Caveats are documents lodged with the Scottish courts which act like an early warning system for court actions in which interim orders are sought. Interim orders are orders which the pursuer in a court action asks to the court to grant in their favour at the beginning of proceedings.
In some cases they are effectively asking for judgement in their favour to be made in advance, before any actual evidence is led by the parties. Common interim orders include :
Usually applications for interim orders in Scotland are heard by a judge without the party against whom the orders are being sought present. This gives the applicant a distinct advantage as the target of the application does not get the chance to set out their side of the story to the court or raise any issues with any technical faults which may be present in the application.
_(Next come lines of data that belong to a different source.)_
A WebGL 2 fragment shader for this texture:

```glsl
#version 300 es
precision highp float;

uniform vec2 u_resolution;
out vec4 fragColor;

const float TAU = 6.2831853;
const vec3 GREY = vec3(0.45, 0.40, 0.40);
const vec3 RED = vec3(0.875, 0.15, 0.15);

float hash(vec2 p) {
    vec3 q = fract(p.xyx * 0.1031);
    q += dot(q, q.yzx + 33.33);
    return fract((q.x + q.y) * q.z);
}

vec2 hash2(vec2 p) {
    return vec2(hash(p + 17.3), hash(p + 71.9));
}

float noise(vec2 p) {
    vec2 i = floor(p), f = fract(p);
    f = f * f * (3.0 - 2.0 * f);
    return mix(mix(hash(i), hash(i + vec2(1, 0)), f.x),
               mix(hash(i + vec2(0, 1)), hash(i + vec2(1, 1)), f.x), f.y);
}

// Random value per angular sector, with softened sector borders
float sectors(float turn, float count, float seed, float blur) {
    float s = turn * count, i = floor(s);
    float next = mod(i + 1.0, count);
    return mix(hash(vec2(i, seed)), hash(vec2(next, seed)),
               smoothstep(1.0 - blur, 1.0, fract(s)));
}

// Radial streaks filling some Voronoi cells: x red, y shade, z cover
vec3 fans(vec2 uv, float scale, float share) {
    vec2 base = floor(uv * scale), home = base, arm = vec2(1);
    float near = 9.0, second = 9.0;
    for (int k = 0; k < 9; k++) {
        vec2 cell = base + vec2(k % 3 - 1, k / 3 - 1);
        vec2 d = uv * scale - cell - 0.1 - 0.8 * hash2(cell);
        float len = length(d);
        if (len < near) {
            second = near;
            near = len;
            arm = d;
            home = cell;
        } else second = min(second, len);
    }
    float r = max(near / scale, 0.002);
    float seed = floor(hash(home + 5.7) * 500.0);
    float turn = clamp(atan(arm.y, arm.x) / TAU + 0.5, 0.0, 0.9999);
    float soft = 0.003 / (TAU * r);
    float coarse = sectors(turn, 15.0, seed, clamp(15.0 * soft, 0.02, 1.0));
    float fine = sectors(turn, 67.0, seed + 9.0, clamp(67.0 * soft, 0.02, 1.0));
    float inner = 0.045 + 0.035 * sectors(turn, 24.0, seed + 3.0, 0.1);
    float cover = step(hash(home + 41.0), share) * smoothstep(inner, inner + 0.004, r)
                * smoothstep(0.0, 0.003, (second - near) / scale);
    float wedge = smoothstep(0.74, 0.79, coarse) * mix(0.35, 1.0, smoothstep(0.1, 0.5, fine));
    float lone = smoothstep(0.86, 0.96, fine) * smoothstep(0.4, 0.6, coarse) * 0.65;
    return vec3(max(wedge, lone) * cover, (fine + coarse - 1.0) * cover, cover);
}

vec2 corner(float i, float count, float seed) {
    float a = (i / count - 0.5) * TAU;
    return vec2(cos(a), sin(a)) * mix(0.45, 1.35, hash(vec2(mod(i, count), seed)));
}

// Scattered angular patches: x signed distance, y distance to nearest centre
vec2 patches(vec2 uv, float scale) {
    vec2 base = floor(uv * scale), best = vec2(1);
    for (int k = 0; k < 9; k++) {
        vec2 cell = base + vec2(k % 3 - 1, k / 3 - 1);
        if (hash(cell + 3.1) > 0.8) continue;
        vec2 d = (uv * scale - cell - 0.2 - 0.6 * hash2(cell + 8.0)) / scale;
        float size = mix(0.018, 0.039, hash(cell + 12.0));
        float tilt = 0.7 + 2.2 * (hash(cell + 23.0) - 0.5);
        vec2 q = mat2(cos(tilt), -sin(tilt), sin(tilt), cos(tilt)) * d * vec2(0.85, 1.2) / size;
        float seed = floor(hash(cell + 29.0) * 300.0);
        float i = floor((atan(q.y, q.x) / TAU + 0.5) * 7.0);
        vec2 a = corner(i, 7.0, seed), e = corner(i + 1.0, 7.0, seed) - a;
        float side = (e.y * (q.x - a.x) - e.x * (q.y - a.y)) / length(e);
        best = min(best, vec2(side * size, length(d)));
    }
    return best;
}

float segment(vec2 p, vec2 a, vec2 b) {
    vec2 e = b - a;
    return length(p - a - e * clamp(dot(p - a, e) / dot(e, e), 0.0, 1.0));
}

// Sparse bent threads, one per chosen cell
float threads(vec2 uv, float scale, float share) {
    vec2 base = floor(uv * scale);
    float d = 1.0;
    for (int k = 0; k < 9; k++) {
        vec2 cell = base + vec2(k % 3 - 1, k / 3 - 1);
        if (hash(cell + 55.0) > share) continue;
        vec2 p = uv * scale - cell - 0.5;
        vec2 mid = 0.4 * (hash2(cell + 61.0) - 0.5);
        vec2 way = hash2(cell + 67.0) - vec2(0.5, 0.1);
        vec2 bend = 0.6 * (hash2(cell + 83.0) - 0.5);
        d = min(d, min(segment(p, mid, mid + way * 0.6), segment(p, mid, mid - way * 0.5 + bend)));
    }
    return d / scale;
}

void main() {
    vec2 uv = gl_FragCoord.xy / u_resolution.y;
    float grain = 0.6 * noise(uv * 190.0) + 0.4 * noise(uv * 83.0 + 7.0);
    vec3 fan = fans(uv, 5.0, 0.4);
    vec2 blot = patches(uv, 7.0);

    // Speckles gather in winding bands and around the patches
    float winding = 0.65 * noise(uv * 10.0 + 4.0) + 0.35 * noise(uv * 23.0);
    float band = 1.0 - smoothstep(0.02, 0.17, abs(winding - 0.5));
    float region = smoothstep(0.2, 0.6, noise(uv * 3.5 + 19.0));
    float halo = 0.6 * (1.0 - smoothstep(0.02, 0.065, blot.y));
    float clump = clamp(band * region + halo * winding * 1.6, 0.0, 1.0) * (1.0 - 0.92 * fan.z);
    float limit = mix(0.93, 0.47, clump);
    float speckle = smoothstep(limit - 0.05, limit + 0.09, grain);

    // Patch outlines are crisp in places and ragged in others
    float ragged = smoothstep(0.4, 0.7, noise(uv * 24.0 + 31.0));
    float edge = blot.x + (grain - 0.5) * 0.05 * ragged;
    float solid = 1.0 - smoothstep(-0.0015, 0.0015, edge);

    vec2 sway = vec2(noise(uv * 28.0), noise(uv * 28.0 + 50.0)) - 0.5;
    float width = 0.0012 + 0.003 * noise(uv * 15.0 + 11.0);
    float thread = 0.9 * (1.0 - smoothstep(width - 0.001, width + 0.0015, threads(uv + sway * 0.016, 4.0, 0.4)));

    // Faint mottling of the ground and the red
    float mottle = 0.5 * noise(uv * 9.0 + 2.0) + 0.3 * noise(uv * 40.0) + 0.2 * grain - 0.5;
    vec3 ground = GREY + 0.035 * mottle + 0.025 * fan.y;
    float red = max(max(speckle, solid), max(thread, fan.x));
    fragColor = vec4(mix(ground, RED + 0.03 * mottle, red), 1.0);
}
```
However If the company or individual who is the target of the interim order has a caveat lodged at the court in which the application is being applied for, that party’s solicitors will be notified of application’s existence before its determination and will be given the opportunity to oppose the application in court.
Caveats come in to their own when lodged on behalf of companies which are subject to petitions for winding-up. If a caveat is lodged on behalf of a company and a petition for that company’s winding-up is lodged, the caveat will be triggered. Usually this affords the company one last chance to either dispute the sums contained within the petition or come to some sort of payment arrangement with the petitioning creditor.
Crucially the caveats will delay the advertisement of the petition in the press meaning that it will generally not become public knowledge that such an application was made in the event that matters are resolved to the petitioning creditor’s satisfaction at this very late stage.
It should be added that in these circumstances the caveat acts like a final line of defence, allowing for an opportunity to pay of dispute the sums contained within the winding-up the petition. The caveat cannot defeat an application for the winding-up of a company or the bankruptcy of an individual in and of itself. It simply buys time.
If a business or an individual believes they are going to be subject to a court action containing an application for interim orders or insolvency proceedings, then it is wise to immediately lodge caveats in the court in which such orders will be sought. Often we will advise our clients to maintain caveats as a matter of course.
If this is a service which you are interested in, please contact a member of the Dispute Resolution Team on 0131 226 8200.
Iain McDougall, Senior Solicitor, Dispute Resolution